An orphaned block is a block where the parent block does not exist or is unknown.
An orphaned block is a block where the parent block does not exist or is unknown. These types of orphaned blocks are formed in older versions of the Bitcoin core software, where the network nodes had the ability to receive blocks even despite the lack of data about their ancestor.
Now, since the release of what is known as the Bitcoin Core v.0.10 in early 2015, Bitcoin orphaned blocks are an impossibility.
The term orphaned block is still used in the world of cryptocurrencies and it refers to valid minted blocks that have been discarded. These blocks can be called stale blocks or extinct blocks; however, because the client denotes their block rewards as orphaned, many people refer to them as orphaned blocks instead. Despite them having a known parent block, people still refer to them as orphaned blocks rather than stale blocks, but you should know the difference between them nonetheless.
An orphaned block is generated when two different miners relay their valid blocks at almost the exact same time, which causes the network to split into two competing versions of the blockchain until one of the blocks ends up being discarded. The longest chain prevails while the other is abandoned as a general rule; while both blocks are verified and valid in this case, only one of them can be attached to the main chain.

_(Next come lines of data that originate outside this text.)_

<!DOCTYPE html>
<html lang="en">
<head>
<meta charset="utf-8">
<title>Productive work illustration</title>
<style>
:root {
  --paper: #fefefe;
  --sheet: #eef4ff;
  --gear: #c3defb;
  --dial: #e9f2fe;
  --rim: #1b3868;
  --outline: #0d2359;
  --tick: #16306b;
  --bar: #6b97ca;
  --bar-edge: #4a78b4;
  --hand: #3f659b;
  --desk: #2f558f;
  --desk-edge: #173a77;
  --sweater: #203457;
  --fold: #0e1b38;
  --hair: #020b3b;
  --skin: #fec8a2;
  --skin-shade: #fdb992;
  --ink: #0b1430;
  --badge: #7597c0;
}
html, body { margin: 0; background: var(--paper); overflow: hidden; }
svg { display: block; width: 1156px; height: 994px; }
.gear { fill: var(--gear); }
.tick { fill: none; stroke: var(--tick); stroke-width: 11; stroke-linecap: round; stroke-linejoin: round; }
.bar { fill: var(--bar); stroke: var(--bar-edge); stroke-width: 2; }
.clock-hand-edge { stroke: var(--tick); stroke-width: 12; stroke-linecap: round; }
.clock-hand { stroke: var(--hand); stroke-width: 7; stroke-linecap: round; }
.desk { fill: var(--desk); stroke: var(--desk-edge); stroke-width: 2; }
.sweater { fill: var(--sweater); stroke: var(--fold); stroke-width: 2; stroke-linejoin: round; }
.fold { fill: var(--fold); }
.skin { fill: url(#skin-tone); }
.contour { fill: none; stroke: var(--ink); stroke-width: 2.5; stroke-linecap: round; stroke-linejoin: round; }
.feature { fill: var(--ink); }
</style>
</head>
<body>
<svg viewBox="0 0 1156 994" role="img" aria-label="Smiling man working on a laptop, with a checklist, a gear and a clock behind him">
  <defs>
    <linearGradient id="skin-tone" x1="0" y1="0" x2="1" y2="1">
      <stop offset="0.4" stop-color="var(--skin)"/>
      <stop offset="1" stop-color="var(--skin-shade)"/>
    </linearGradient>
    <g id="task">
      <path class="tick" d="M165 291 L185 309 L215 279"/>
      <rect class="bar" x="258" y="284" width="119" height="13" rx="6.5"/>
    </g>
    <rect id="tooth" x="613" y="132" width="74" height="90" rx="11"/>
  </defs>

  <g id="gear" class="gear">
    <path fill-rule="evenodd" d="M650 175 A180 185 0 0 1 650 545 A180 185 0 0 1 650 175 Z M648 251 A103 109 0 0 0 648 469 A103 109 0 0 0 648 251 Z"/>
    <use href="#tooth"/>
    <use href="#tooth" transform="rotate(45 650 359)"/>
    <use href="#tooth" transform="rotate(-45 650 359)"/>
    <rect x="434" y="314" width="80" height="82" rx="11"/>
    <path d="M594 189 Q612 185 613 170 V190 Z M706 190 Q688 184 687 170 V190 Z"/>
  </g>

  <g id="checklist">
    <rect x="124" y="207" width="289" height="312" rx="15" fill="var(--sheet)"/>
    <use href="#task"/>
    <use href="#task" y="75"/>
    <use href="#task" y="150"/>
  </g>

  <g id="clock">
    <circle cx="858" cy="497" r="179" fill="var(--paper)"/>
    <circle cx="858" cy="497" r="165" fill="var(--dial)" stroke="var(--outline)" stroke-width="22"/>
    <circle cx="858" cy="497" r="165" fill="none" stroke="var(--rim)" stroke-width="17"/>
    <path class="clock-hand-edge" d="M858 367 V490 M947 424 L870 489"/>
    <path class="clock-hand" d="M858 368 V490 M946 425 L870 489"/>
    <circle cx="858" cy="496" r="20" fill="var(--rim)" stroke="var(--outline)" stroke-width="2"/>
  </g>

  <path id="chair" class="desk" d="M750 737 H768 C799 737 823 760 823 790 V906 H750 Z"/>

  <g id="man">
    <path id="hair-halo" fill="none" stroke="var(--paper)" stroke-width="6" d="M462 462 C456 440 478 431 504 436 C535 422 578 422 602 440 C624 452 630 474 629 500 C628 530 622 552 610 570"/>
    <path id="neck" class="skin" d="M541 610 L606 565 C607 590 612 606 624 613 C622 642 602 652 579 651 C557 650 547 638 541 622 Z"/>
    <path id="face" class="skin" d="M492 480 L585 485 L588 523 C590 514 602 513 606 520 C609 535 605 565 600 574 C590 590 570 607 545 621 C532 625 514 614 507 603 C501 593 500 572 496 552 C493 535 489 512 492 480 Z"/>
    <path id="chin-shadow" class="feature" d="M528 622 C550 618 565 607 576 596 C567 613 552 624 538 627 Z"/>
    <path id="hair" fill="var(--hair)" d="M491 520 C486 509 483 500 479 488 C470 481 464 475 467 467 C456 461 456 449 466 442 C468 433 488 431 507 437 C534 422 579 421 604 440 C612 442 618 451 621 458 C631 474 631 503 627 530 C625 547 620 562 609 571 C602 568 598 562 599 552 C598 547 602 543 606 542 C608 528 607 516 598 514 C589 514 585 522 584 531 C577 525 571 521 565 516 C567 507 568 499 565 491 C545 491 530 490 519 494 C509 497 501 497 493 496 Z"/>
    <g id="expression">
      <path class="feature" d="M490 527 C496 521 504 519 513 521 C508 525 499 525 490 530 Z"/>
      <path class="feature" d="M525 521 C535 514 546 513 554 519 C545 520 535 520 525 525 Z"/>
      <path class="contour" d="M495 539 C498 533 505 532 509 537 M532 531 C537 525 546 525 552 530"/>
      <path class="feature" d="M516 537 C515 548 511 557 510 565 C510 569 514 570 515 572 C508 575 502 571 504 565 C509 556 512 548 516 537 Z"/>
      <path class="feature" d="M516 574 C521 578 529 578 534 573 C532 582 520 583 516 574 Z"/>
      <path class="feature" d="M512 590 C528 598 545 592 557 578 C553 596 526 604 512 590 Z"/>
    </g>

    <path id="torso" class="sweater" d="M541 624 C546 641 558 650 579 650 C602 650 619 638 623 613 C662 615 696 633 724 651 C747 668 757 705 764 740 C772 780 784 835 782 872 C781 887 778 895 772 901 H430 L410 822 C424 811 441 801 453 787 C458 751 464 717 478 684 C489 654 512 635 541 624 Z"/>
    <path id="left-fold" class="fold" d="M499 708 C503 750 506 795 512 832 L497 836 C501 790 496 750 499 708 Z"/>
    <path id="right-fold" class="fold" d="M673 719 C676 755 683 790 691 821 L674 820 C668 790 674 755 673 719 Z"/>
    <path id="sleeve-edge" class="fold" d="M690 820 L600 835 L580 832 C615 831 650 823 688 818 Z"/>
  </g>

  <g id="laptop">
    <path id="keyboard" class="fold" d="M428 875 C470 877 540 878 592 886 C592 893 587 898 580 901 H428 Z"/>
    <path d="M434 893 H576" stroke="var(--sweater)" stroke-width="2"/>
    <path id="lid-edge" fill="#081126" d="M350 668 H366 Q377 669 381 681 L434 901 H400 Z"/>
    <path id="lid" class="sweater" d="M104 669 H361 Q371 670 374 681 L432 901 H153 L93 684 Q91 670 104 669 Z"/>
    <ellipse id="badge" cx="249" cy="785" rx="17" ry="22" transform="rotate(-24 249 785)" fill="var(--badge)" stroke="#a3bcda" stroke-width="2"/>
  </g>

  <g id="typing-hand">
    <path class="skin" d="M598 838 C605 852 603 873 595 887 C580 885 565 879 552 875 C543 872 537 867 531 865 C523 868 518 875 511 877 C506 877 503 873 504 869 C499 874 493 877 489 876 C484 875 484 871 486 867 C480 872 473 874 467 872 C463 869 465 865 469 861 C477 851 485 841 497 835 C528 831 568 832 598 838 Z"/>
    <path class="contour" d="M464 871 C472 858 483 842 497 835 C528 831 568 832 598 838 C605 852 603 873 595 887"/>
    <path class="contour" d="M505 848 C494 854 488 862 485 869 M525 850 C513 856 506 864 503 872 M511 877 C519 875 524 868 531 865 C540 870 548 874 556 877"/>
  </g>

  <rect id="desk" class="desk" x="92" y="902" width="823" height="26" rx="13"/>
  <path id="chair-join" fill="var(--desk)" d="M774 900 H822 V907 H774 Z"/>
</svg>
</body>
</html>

Now, given the fact that miners are constantly generating new blocks around the clock, certain blocks can be broadcasted onto the network simultaneously, and given the fact that the network itself is distributed, the transmission of this information between nodes can take quite a long time. As a result of this, a possibility exists that a group of nodes will end up choosing to validate one block, while another group will choose to validate another. This is what would cause one of the blocks to end up being orphaned.